Saved entries.
====
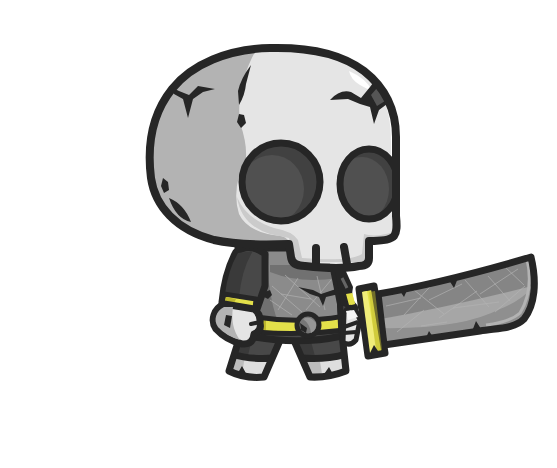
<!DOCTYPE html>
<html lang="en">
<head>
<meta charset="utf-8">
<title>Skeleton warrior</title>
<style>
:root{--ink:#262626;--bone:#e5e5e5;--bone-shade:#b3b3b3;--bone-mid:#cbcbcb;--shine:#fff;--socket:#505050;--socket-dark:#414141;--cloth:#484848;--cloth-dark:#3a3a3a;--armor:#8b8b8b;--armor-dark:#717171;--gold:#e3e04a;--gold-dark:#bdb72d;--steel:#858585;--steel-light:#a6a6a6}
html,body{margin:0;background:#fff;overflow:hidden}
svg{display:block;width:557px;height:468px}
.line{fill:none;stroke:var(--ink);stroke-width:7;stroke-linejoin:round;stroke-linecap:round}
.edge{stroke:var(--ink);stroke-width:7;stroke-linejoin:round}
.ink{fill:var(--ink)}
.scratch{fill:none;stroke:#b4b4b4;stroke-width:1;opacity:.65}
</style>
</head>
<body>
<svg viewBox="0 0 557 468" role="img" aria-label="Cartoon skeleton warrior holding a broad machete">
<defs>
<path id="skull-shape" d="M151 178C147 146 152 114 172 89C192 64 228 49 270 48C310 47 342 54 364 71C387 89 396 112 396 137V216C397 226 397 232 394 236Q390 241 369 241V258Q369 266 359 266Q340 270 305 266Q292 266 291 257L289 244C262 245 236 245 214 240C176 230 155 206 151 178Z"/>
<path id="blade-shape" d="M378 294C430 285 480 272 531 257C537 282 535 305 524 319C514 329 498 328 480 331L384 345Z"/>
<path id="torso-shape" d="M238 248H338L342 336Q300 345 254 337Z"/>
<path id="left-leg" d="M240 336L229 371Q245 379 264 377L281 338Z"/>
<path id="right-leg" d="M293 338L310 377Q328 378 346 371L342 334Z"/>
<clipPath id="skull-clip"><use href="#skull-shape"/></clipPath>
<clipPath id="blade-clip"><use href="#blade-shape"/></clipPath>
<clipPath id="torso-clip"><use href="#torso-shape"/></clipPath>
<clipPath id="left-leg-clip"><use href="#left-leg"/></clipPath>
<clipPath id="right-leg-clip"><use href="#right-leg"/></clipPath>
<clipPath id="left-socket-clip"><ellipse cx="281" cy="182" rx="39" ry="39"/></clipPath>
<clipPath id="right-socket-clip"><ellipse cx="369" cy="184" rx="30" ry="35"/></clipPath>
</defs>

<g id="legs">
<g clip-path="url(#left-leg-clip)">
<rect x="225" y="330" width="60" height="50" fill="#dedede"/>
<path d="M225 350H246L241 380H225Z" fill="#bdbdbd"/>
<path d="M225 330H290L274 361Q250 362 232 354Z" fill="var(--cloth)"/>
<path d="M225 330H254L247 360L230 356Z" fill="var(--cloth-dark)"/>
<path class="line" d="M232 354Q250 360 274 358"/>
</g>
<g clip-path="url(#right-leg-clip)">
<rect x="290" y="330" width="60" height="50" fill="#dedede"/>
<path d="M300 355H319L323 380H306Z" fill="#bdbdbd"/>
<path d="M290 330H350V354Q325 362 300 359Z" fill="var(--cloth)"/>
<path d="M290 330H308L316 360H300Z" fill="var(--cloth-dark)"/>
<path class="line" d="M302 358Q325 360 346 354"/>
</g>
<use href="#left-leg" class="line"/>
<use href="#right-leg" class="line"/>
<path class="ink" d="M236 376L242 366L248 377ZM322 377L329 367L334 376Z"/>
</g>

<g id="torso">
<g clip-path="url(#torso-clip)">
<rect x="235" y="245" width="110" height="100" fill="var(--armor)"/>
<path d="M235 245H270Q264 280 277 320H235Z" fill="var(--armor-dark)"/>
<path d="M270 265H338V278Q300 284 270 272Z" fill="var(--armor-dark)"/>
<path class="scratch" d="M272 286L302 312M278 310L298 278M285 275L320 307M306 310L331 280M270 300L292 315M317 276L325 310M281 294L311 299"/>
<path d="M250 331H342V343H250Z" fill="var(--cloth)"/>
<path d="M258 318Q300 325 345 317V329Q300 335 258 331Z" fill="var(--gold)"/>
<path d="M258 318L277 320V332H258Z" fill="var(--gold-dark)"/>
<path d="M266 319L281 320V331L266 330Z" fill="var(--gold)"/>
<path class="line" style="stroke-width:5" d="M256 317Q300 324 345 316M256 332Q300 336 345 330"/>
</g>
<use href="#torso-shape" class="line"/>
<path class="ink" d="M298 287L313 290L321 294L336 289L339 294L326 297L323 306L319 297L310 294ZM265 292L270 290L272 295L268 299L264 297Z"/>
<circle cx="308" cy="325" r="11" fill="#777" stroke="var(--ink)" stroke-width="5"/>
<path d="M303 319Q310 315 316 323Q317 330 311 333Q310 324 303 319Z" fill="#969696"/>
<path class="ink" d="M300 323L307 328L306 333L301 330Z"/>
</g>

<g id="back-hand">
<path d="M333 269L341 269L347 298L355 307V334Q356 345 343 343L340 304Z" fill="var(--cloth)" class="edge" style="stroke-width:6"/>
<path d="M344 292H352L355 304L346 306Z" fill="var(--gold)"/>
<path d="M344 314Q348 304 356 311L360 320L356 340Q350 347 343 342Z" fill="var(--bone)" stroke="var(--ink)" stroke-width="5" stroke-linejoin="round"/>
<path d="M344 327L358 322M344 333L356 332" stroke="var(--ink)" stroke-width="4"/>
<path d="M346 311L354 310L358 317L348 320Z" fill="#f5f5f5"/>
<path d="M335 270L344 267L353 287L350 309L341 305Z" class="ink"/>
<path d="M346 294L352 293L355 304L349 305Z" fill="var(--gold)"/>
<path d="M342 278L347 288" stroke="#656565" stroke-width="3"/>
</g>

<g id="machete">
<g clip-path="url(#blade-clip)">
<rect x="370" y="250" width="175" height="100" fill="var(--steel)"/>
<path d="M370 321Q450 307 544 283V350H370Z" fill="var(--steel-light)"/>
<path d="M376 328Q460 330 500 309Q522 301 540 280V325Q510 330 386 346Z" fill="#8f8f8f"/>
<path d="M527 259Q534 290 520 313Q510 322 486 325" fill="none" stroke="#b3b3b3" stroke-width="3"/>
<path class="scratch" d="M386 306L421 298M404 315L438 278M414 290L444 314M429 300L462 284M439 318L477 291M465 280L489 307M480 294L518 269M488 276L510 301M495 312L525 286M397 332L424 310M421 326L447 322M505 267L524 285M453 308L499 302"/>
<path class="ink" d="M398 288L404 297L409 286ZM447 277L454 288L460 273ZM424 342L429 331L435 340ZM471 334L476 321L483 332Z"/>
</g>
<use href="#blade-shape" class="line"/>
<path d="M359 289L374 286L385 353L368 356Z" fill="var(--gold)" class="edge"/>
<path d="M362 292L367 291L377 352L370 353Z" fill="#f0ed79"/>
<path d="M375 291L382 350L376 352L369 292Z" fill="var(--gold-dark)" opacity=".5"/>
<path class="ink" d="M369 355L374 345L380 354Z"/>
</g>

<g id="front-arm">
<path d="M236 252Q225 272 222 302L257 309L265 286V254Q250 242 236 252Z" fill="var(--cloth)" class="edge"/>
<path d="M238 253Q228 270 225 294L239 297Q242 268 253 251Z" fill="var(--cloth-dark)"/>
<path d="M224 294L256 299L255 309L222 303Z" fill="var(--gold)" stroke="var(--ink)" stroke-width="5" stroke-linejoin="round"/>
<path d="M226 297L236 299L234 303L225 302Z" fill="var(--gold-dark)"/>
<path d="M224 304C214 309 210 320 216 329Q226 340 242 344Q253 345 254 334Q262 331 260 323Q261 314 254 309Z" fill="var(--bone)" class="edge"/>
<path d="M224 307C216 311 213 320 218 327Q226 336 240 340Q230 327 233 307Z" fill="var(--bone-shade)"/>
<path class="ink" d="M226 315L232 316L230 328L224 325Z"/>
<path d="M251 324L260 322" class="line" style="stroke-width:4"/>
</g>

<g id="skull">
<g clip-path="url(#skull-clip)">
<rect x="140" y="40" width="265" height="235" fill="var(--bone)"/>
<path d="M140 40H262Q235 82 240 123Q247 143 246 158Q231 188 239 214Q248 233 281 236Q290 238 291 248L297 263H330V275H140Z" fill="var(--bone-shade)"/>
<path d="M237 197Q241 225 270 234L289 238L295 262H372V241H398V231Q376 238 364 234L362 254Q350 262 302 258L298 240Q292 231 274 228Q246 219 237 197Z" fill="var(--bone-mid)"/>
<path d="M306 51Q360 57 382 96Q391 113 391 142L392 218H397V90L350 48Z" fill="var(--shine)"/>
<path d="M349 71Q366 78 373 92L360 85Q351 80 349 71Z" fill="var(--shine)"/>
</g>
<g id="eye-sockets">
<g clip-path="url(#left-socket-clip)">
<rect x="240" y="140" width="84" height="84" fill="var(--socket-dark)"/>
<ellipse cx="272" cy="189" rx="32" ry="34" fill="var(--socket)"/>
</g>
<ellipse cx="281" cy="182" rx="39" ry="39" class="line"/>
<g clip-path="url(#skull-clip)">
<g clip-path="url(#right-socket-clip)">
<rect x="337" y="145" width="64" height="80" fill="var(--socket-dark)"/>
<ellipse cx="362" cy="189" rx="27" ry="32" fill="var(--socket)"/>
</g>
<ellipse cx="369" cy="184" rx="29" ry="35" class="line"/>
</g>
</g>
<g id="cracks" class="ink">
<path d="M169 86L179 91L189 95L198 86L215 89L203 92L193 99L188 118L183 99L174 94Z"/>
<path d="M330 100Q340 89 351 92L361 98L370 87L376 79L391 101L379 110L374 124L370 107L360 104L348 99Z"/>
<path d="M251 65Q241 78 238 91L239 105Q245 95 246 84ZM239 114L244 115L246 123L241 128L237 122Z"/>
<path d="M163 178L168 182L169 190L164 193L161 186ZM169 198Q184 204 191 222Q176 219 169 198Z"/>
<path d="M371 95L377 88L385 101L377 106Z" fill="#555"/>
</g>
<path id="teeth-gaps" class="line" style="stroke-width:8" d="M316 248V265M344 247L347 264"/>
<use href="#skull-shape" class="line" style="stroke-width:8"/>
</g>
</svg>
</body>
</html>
====
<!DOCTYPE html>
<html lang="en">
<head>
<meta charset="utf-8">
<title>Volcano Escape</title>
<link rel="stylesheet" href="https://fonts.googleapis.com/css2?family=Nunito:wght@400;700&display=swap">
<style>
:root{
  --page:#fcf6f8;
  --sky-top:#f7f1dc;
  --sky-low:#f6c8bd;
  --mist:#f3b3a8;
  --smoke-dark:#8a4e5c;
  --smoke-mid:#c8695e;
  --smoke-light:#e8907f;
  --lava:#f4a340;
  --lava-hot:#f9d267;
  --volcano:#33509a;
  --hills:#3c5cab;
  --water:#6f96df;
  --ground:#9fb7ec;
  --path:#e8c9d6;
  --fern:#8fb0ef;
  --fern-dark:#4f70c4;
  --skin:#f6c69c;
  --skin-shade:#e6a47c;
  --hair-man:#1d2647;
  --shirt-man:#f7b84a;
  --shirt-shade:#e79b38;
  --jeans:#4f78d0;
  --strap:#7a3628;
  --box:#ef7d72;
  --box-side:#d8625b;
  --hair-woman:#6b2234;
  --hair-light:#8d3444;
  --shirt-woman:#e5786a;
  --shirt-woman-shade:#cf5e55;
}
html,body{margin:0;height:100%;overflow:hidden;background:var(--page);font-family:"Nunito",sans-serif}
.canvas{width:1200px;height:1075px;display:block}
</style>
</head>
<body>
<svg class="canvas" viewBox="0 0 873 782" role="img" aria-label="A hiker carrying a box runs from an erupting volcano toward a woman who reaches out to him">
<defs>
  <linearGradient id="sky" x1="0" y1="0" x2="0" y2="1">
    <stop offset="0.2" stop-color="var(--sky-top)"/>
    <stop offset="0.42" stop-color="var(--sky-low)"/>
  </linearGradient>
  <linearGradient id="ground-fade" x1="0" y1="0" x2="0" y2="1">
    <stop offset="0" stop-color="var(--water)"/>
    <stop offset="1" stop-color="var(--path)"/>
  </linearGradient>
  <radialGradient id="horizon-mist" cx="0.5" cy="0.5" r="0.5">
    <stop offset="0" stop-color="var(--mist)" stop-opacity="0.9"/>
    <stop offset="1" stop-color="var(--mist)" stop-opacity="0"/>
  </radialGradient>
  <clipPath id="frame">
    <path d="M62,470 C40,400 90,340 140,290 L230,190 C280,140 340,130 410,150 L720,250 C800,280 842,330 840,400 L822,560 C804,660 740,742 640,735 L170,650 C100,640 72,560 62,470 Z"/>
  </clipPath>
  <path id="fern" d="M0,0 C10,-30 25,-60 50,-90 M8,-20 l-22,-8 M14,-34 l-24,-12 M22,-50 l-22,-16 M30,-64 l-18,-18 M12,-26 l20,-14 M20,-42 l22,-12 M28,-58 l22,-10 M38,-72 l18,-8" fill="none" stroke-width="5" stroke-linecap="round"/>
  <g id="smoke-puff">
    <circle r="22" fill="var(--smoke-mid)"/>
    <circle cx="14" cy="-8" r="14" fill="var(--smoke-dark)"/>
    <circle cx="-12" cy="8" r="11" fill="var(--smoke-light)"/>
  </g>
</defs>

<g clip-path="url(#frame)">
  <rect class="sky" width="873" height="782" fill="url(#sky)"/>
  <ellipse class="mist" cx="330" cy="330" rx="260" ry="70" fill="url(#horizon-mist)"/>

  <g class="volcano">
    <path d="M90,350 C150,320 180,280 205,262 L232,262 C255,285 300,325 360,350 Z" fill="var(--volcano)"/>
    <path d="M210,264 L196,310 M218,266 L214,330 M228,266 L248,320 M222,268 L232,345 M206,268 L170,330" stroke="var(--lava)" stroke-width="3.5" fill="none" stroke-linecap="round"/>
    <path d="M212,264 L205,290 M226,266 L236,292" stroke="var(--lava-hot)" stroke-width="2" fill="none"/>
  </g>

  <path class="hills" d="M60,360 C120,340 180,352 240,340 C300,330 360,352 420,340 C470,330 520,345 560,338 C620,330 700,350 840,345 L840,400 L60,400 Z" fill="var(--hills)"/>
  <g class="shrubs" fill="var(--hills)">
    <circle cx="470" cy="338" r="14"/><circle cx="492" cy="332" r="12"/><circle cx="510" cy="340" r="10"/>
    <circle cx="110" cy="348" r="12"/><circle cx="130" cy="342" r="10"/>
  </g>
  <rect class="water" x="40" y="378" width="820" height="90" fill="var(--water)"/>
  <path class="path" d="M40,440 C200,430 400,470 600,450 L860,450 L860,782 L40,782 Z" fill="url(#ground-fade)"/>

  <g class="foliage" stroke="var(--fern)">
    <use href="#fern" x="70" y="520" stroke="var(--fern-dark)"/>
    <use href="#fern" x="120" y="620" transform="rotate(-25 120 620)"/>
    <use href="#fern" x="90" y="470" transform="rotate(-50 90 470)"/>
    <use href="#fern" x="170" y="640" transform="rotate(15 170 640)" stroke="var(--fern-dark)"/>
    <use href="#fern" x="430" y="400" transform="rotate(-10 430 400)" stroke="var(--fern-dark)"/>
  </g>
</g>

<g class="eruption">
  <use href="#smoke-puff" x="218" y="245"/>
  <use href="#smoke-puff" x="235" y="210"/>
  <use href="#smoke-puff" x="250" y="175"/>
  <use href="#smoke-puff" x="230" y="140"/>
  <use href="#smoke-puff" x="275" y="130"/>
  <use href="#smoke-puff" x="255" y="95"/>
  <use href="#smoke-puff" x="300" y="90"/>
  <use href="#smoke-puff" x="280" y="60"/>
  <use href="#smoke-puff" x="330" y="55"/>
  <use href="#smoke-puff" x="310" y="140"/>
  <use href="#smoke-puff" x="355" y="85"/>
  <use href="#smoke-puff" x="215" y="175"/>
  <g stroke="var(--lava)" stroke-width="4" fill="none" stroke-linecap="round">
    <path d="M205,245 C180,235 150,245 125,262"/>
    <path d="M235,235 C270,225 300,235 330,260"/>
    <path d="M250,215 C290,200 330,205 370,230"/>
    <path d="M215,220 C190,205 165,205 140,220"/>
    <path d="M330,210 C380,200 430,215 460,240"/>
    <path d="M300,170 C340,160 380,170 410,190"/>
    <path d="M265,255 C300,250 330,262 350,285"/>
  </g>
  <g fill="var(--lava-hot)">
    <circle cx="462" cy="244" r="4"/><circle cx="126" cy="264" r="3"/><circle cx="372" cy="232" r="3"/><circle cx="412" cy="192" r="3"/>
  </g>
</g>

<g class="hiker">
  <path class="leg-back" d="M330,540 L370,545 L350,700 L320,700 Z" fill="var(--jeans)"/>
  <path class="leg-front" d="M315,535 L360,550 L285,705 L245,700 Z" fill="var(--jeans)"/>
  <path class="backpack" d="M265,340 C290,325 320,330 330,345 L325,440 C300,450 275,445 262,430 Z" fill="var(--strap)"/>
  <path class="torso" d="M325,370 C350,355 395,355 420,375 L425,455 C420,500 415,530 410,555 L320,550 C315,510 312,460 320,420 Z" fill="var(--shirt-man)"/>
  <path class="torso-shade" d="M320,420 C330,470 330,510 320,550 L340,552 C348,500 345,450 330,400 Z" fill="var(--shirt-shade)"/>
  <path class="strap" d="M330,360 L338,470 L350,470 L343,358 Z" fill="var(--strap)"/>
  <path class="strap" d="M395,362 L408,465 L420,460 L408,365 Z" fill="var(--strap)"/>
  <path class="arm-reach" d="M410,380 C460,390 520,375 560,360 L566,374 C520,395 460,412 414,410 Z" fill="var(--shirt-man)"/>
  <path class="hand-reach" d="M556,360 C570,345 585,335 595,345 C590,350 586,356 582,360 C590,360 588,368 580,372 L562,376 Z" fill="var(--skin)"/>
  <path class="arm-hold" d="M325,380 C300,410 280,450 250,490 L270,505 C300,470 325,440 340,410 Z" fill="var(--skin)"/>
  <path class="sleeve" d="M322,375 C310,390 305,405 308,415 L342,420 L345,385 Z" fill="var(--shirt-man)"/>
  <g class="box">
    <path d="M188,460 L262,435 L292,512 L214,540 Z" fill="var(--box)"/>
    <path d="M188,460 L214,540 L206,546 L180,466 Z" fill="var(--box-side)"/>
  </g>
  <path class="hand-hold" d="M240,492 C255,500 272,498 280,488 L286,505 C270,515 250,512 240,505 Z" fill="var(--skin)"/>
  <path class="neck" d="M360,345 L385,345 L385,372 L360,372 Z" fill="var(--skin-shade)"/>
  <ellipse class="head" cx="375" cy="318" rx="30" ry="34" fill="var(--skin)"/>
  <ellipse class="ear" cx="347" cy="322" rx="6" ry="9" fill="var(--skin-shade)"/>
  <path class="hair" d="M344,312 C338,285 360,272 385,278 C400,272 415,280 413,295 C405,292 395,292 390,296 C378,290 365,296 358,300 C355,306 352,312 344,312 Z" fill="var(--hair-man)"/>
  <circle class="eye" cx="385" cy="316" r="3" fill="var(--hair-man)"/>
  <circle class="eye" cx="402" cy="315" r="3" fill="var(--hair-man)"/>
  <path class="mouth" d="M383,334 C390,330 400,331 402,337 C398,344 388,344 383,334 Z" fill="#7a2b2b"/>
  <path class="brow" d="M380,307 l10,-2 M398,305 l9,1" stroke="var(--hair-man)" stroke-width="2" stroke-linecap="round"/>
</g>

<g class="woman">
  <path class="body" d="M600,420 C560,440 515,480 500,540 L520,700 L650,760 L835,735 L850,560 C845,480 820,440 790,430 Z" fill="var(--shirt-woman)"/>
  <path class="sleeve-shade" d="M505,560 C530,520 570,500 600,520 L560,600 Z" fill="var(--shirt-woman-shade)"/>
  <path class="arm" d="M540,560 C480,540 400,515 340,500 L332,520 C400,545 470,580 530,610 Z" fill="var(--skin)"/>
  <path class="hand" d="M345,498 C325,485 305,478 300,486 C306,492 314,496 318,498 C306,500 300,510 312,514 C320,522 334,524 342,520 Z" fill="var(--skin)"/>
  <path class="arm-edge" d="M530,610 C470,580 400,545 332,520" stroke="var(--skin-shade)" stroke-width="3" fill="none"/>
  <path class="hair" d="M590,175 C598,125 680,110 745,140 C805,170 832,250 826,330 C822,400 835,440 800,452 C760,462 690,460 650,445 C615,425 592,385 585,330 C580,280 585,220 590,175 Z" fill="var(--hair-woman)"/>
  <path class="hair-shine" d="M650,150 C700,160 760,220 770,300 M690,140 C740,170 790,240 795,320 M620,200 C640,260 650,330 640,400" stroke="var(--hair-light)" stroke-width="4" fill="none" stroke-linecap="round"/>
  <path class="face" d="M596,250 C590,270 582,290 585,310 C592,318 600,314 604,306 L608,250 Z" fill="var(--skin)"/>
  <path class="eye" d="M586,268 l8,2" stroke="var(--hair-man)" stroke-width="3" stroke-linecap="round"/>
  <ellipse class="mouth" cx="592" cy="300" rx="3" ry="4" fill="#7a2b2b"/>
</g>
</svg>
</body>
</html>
====
The task.
Look for the word "skin" in the data, then return every line that contains it.

Result for this exercise.
  --skin:#f6c69c;
  --skin-shade:#e6a47c;
  <path class="hand-reach" d="M556,360 C570,345 585,335 595,345 C590,350 586,356 582,360 C590,360 588,368 580,372 L562,376 Z" fill="var(--skin)"/>
  <path class="arm-hold" d="M325,380 C300,410 280,450 250,490 L270,505 C300,470 325,440 340,410 Z" fill="var(--skin)"/>
  <path class="hand-hold" d="M240,492 C255,500 272,498 280,488 L286,505 C270,515 250,512 240,505 Z" fill="var(--skin)"/>
  <path class="neck" d="M360,345 L385,345 L385,372 L360,372 Z" fill="var(--skin-shade)"/>
  <ellipse class="head" cx="375" cy="318" rx="30" ry="34" fill="var(--skin)"/>
  <ellipse class="ear" cx="347" cy="322" rx="6" ry="9" fill="var(--skin-shade)"/>
  <path class="arm" d="M540,560 C480,540 400,515 340,500 L332,520 C400,545 470,580 530,610 Z" fill="var(--skin)"/>
  <path class="hand" d="M345,498 C325,485 305,478 300,486 C306,492 314,496 318,498 C306,500 300,510 312,514 C320,522 334,524 342,520 Z" fill="var(--skin)"/>
  <path class="arm-edge" d="M530,610 C470,580 400,545 332,520" stroke="var(--skin-shade)" stroke-width="3" fill="none"/>
  <path class="face" d="M596,250 C590,270 582,290 585,310 C592,318 600,314 604,306 L608,250 Z" fill="var(--skin)"/>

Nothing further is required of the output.